**ASSIGNMENT**
Your answer should be every line below that includes the word "height".

**RECORDS PROVIDED**
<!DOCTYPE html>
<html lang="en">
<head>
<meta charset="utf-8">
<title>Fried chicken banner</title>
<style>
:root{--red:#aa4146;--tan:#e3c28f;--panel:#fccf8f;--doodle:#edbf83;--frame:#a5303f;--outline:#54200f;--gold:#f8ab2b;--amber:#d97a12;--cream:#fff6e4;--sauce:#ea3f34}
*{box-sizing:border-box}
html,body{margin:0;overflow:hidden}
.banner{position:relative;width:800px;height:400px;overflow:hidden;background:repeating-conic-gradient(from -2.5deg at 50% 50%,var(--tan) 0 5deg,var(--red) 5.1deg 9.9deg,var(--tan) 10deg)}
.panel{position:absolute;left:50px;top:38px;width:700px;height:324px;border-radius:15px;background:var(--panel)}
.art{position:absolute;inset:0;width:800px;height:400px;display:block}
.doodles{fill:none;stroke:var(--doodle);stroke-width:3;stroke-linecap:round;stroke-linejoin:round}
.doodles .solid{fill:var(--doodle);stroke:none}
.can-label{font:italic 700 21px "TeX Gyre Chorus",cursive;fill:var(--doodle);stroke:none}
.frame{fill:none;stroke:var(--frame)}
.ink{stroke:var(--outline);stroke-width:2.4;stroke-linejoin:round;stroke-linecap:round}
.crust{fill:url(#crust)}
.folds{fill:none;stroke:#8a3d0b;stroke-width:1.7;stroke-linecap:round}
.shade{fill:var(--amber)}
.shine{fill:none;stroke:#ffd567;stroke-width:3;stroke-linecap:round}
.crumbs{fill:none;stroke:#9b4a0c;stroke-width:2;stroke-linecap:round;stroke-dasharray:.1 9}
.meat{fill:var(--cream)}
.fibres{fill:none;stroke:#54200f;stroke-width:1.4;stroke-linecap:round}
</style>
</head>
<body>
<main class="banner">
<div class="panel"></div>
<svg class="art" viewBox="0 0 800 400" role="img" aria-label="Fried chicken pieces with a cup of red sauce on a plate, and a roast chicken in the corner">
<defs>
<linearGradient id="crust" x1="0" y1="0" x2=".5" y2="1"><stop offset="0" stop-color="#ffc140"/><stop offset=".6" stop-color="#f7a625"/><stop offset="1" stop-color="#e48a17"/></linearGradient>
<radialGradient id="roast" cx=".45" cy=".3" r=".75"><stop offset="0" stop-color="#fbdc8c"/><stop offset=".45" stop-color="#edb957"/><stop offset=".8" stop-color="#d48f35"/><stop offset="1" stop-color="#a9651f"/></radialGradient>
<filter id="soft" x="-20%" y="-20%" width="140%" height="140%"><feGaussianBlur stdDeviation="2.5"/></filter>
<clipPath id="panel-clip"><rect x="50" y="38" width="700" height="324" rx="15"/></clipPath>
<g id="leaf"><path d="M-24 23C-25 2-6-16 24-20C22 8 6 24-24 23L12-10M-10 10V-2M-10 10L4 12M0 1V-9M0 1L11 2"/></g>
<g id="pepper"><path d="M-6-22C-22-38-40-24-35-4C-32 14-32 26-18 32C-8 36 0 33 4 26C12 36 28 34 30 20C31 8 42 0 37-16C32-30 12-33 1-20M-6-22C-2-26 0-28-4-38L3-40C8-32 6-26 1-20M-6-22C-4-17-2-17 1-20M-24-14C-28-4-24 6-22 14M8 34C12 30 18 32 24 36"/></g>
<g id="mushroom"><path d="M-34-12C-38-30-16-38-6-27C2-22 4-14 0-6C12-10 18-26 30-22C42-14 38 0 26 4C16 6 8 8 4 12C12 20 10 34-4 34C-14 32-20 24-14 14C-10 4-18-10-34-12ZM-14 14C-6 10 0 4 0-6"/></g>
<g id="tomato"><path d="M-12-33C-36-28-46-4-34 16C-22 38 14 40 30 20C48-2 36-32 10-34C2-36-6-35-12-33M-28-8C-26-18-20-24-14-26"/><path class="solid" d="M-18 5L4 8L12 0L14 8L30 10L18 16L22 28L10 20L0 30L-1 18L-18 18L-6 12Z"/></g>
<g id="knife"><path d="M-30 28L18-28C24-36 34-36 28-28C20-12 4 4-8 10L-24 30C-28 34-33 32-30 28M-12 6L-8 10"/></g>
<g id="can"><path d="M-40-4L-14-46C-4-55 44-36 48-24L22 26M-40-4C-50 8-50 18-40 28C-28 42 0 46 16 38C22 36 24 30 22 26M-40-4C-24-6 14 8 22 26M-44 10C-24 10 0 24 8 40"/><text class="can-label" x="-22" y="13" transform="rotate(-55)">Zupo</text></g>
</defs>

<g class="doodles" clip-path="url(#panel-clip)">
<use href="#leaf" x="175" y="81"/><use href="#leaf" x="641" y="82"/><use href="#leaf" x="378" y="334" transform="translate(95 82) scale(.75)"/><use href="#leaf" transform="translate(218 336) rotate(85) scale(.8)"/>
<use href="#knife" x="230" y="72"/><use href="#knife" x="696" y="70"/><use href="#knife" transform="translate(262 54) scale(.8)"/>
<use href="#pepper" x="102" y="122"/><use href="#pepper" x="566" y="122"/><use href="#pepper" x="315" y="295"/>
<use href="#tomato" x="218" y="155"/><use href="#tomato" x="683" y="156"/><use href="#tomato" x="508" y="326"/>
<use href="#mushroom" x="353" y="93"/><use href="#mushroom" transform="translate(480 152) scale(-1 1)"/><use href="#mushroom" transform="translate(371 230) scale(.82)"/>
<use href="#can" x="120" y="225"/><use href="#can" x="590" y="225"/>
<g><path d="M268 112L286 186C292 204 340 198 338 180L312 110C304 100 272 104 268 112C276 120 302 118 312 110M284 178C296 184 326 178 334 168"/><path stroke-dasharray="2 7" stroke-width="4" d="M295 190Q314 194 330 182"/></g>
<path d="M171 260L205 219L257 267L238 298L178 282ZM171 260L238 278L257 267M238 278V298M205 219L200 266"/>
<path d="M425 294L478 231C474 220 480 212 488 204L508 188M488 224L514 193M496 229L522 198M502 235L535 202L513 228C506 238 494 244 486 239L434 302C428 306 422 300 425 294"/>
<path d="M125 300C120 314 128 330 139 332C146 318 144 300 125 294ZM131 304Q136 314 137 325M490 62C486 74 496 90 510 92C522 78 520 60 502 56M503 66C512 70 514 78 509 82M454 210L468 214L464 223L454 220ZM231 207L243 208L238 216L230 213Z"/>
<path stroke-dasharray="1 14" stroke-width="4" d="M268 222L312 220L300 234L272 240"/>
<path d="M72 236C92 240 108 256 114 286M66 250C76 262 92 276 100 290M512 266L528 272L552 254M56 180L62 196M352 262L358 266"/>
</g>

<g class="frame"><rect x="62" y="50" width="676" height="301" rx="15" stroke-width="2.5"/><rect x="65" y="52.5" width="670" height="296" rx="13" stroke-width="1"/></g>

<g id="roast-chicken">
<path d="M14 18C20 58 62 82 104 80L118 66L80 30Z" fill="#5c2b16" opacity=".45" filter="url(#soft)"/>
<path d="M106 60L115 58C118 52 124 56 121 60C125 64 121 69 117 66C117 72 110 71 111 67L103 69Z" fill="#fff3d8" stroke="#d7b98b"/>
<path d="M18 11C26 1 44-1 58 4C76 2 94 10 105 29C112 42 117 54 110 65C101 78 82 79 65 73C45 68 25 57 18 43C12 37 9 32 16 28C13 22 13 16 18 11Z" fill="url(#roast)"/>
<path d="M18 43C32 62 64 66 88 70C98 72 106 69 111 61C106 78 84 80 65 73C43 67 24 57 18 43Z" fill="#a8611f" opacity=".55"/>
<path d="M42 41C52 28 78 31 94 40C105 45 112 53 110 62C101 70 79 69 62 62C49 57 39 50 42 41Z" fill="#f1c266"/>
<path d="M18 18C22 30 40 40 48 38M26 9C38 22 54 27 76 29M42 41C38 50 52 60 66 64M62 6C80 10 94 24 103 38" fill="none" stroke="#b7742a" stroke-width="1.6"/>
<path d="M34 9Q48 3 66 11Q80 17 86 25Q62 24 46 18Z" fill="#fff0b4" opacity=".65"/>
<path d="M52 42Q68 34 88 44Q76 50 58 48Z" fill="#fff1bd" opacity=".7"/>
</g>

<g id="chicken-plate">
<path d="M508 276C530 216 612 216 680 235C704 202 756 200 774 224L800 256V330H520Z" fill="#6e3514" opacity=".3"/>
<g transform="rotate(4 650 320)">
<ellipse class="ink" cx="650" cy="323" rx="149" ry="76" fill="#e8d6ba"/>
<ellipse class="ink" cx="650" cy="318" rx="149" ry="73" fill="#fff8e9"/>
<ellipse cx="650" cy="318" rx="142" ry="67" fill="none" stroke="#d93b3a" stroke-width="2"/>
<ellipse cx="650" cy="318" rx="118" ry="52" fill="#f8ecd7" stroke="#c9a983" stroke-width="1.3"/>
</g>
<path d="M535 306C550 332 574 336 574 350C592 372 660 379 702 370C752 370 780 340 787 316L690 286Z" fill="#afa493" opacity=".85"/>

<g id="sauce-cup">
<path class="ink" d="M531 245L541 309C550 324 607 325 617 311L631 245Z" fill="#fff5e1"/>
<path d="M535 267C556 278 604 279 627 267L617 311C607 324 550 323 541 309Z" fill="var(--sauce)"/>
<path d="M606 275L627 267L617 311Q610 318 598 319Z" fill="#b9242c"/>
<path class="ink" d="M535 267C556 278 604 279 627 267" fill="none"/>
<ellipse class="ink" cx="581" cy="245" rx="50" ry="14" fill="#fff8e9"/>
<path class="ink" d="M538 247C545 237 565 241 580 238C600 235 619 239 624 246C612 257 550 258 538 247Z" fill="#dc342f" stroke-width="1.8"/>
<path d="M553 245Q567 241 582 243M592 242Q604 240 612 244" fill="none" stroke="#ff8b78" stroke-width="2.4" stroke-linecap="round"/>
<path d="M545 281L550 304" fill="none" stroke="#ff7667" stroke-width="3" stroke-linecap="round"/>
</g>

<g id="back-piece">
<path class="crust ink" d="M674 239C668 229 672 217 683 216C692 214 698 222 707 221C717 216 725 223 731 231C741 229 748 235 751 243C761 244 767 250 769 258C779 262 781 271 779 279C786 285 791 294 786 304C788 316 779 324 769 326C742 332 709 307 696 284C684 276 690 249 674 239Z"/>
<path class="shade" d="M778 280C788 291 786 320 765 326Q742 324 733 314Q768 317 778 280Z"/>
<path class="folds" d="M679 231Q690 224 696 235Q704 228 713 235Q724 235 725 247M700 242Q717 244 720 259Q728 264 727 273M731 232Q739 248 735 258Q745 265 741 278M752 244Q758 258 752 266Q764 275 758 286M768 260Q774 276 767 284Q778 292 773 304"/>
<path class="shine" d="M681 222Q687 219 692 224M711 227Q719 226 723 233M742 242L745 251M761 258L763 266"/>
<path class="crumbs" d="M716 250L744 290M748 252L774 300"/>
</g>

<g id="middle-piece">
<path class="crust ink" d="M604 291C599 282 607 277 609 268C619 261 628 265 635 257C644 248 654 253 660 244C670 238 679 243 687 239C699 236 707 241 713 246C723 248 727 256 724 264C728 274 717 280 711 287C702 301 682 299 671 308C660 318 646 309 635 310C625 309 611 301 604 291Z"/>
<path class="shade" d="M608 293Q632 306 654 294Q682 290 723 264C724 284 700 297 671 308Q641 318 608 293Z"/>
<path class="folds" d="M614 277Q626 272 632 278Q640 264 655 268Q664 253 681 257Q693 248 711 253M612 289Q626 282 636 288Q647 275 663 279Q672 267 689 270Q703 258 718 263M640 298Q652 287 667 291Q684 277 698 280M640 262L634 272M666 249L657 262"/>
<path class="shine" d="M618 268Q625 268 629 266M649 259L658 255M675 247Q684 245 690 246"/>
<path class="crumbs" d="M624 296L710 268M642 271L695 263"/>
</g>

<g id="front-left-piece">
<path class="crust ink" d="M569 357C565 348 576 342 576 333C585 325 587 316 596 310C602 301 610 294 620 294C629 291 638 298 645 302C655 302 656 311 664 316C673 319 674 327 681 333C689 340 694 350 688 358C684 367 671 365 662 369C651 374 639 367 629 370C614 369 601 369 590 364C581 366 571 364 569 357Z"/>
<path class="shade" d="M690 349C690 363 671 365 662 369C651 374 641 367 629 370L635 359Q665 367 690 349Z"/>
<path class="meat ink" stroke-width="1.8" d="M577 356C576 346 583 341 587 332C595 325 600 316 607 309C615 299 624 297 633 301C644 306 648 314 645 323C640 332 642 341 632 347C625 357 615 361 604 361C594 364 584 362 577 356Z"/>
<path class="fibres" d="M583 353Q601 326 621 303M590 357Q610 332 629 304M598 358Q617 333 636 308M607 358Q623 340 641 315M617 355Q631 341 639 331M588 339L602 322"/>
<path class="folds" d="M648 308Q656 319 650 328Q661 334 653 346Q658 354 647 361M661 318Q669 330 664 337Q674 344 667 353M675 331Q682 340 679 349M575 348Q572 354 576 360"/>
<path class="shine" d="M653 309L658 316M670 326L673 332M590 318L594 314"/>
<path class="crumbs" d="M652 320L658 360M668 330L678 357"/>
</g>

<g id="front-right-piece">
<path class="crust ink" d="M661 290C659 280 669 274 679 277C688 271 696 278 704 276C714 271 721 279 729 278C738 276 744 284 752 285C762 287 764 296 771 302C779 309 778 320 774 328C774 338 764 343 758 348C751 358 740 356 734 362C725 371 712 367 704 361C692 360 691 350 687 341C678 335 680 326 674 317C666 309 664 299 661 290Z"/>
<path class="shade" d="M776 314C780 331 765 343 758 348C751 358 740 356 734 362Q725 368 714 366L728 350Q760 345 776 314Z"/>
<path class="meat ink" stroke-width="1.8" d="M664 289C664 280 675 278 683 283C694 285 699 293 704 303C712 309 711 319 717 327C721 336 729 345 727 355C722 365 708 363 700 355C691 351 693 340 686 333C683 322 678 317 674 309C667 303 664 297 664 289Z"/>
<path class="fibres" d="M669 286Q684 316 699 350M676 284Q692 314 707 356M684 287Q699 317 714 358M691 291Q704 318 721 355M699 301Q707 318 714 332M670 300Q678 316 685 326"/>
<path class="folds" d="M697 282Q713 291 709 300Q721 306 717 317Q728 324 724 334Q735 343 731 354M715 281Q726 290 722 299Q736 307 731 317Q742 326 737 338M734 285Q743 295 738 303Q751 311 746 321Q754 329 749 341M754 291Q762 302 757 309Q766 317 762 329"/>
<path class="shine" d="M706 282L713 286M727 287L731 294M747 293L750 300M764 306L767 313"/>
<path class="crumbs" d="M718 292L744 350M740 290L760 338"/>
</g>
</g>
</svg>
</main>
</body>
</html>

**EXERCISE RESPONSE**
.banner{position:relative;width:800px;height:400px;overflow:hidden;background:repeating-conic-gradient(from -2.5deg at 50% 50%,var(--tan) 0 5deg,var(--red) 5.1deg 9.9deg,var(--tan) 10deg)}
.panel{position:absolute;left:50px;top:38px;width:700px;height:324px;border-radius:15px;background:var(--panel)}
.art{position:absolute;inset:0;width:800px;height:400px;display:block}
<filter id="soft" x="-20%" y="-20%" width="140%" height="140%"><feGaussianBlur stdDeviation="2.5"/></filter>
<clipPath id="panel-clip"><rect x="50" y="38" width="700" height="324" rx="15"/></clipPath>
<g class="frame"><rect x="62" y="50" width="676" height="301" rx="15" stroke-width="2.5"/><rect x="65" y="52.5" width="670" height="296" rx="13" stroke-width="1"/></g>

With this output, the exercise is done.